**MATERIAL SUPPLIED**
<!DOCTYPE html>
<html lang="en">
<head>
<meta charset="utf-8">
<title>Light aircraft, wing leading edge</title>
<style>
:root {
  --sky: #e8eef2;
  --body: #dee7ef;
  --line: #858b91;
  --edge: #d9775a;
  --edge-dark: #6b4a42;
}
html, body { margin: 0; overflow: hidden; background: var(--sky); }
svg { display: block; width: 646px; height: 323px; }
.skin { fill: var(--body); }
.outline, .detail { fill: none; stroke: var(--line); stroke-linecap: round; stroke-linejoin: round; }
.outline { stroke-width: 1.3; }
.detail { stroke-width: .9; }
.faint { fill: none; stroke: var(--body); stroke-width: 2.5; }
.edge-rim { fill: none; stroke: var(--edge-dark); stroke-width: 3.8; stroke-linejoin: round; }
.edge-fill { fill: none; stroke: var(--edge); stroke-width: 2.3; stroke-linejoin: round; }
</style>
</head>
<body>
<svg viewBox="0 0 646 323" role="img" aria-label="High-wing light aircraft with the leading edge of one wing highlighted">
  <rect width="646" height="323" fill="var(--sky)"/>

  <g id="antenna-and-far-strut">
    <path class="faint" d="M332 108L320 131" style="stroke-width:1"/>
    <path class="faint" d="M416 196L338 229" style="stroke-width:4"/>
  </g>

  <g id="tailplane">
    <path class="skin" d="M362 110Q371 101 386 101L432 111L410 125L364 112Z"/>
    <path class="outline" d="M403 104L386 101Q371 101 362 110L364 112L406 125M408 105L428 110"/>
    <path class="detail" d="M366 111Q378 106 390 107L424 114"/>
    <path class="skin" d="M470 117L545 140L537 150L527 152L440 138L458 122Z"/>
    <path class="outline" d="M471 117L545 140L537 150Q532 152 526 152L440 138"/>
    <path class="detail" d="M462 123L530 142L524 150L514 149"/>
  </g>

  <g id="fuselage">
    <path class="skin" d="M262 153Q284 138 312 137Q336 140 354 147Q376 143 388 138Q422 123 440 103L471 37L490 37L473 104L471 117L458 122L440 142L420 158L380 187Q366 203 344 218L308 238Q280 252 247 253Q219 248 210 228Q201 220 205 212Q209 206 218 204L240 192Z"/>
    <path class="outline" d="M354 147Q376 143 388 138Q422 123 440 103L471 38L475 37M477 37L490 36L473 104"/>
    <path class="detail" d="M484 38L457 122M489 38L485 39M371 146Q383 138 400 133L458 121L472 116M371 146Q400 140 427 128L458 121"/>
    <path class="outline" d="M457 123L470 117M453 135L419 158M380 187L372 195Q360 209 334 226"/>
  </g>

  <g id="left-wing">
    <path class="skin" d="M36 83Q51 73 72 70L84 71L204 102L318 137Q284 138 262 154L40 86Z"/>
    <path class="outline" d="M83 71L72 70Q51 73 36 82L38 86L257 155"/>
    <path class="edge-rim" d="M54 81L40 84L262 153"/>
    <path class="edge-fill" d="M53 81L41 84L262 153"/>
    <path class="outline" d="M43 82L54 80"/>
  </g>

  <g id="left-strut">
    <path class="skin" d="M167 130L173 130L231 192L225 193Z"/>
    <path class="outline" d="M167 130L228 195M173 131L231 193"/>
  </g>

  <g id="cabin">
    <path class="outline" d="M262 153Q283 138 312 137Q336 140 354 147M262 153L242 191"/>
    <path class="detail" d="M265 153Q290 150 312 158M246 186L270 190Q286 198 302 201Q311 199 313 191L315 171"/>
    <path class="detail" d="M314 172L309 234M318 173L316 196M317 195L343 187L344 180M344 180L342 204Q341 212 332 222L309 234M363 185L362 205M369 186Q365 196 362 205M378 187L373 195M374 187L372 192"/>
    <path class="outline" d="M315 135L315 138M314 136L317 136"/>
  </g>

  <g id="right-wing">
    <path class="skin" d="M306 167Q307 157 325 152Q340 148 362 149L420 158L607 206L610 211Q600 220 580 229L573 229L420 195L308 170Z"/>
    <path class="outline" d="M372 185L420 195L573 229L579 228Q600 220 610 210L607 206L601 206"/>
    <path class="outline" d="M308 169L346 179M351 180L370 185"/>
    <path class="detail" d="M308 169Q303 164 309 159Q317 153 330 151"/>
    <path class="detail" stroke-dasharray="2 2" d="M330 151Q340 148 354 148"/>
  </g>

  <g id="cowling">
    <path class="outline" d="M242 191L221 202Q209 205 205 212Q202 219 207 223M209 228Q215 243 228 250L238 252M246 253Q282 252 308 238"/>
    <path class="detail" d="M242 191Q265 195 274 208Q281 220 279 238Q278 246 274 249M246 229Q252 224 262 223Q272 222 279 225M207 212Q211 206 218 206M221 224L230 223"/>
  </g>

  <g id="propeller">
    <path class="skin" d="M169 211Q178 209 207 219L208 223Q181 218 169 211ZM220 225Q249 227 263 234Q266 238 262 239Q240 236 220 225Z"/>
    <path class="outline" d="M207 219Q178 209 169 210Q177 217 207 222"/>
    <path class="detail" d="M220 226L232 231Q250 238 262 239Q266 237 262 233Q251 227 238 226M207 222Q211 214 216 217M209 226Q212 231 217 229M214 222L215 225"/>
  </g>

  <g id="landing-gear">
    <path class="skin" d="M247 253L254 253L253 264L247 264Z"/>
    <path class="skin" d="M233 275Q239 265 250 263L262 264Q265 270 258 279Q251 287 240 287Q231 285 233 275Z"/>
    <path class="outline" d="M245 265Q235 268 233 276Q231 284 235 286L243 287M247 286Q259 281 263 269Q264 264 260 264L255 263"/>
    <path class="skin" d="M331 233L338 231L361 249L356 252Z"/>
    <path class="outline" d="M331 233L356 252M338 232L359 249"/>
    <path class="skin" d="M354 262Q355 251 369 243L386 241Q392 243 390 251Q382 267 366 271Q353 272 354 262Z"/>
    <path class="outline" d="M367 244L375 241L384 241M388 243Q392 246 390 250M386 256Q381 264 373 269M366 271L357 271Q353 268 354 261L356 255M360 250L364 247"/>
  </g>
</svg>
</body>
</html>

**REQUIRED WORK**
Above are the records. Copy every line in them holding "faint".

**OUTPUT**
.faint { fill: none; stroke: var(--body); stroke-width: 2.5; }
    <path class="faint" d="M332 108L320 131" style="stroke-width:1"/>
    <path class="faint" d="M416 196L338 229" style="stroke-width:4"/>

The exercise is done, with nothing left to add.